### Task requirements
Each line of the records containing "sweater" is to be copied out and returned.

(Saved entries)
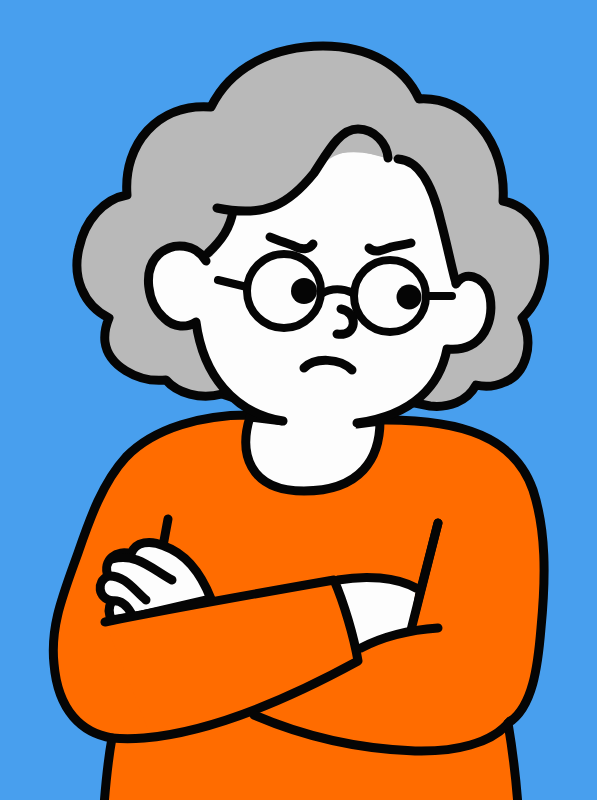
<!DOCTYPE html>
<html lang="en">
<head>
<meta charset="utf-8">
<title>Grumpy grandmother</title>
<style>
:root { --sky: #489fee; --hair: #b9b9b9; --skin: #fdfdfd; --sweater: #ff6c00; --ink: #050505; }
html, body { margin: 0; padding: 0; overflow: hidden; background: var(--sky); }
.portrait { display: block; width: 597px; height: 800px; }
.portrait path, .portrait circle { stroke: var(--ink); stroke-width: 9; stroke-linecap: round; stroke-linejoin: round; }
.portrait .backdrop { fill: var(--sky); }
.portrait .hair { fill: var(--hair); }
.portrait .skin { fill: var(--skin); }
.portrait .sweater { fill: var(--sweater); }
.portrait .line { fill: none; }
.portrait .plain { stroke: none; }
.portrait .frame { fill: var(--skin); stroke-width: 8; }
.portrait .temple { fill: none; stroke-width: 8; }
.portrait .pupil { fill: var(--ink); stroke: none; }
</style>
</head>
<body>
<svg class="portrait" viewBox="0 0 597 800" role="img" aria-label="Frowning grandmother with round glasses and folded arms">
  <rect class="backdrop" width="597" height="800"/>

  <g id="curls">
    <path class="hair" d="M211 107C231 66 275 46 323 46C369 46 404 66 419 99C467 96 507 142 503 201C533 207 547 235 544 268C542 291 534 307 522 318C535 345 525 374 505 382C494 387 484 387 476 385C467 402 448 408 430 406L410 402L300 420L222 394C200 400 177 393 166 380C137 383 108 365 105 342C104 333 106 325 109 318C83 305 72 277 79 248C85 220 104 199 127 195C123 144 158 103 211 107Z"/>
  </g>

  <g id="body">
    <path class="sweater" d="M248 415C204 415 155 427 126 457C103 482 90 518 78 553C63 595 50 626 54 664C58 711 82 733 112 738C108 760 106 780 104 806H518C516 778 512 747 508 723C533 708 538 665 541 628C546 576 546 530 533 490C515 438 463 419 381 420Z"/>
    <path class="skin" d="M250 417C239 452 248 491 304 491C361 491 380 458 380 421L357 424L283 421Z"/>
  </g>

  <g id="head">
    <path class="skin plain" d="M217 209C270 219 290 202 316 172C330 154 345 150 363 152L386 158L398 159C435 168 437 212 456 283L478 310L447 347C440 384 414 414 357 423L353 440H280L283 421C233 411 204 374 196 322L180 270L206 261C222 249 232 231 233 211Z"/>
    <path class="skin plain" d="M206 261C196 244 174 241 159 254C142 270 147 303 164 318C174 328 187 328 196 322L240 290Z"/>
    <path class="skin plain" d="M456 284C464 270 483 276 489 293C496 318 484 353 447 350L430 300Z"/>
    <path class="line" d="M206 261C196 244 174 241 159 254C142 270 147 303 164 318C174 328 187 328 196 322C203 375 234 413 283 421"/>
    <path class="line" d="M456 284C464 270 483 276 489 293C496 318 484 353 447 349C440 385 414 415 357 423"/>
    <path class="line" d="M456 283C452 270 447 244 441 222C432 183 418 160 398 159"/>
    <path class="hair plain" d="M217 209C270 219 290 202 316 172C330 148 339 129 358 129C376 130 388 144 389 159C369 151 347 150 328 156C292 201 271 219 217 209Z"/>
    <path class="line" d="M217 208C266 218 289 204 314 173C329 150 340 129 358 129C375 129 387 144 388 158"/>
    <path class="line" d="M233 211C230 228 222 240 208 253"/>
  </g>

  <g id="face">
    <path class="line" d="M270 237C279 241 287 243 294 246C302 250 309 250 313 244"/>
    <path class="line" d="M369 248C375 254 383 250 391 247C399 245 404 245 411 243"/>
    <circle class="frame" cx="284" cy="291" r="37"/>
    <circle class="frame" cx="390" cy="296" r="36"/>
    <path class="temple" d="M218 280L247 287M321 294C331 288 342 288 353 293M426 296L452 296"/>
    <circle class="pupil" cx="304" cy="291" r="13"/>
    <circle class="pupil" cx="409" cy="297" r="12.500"/>
    <path class="line" d="M341 309C358 312 358 337 337 334"/>
    <path class="line" d="M304 368C315 357 340 358 352 370"/>
  </g>

  <g id="folded-arms">
    <path class="line" d="M168 519L163 546M438 523L414 616"/>
    <path class="skin plain" d="M338 580C366 575 396 577 416 588L409 632L360 648Z"/>
    <path class="line" d="M338 580C366 575 396 577 416 588M438 523L411 630"/>
    <path class="line" d="M438 628C409 630 382 637 361 648"/>
    <path class="skin" d="M112 620C107 612 109 606 112 601C98 598 96 582 108 576C102 560 117 549 131 554C135 541 151 540 164 546C187 554 202 576 211 599L142 615Z"/>
    <path class="line" d="M108 576C125 575 134 590 146 600M112 559C136 552 152 569 172 580M112 601C119 600 126 604 131 613"/>
    <path class="sweater plain" d="M105 622C180 607 254 594 334 580C344 603 354 637 358 661C322 681 287 701 251 715L150 735Z"/>
    <path class="line" d="M105 622C180 607 254 594 334 580C344 603 354 637 358 661C292 697 214 732 144 738C133 739 122 739 112 738"/>
    <path class="line" d="M254 715C305 737 358 749 415 751C454 752 492 744 510 721"/>
  </g>
</svg>
</body>
</html>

### Response
:root { --sky: #489fee; --hair: #b9b9b9; --skin: #fdfdfd; --sweater: #ff6c00; --ink: #050505; }
.portrait .sweater { fill: var(--sweater); }
    <path class="sweater" d="M248 415C204 415 155 427 126 457C103 482 90 518 78 553C63 595 50 626 54 664C58 711 82 733 112 738C108 760 106 780 104 806H518C516 778 512 747 508 723C533 708 538 665 541 628C546 576 546 530 533 490C515 438 463 419 381 420Z"/>
    <path class="sweater plain" d="M105 622C180 607 254 594 334 580C344 603 354 637 358 661C322 681 287 701 251 715L150 735Z"/>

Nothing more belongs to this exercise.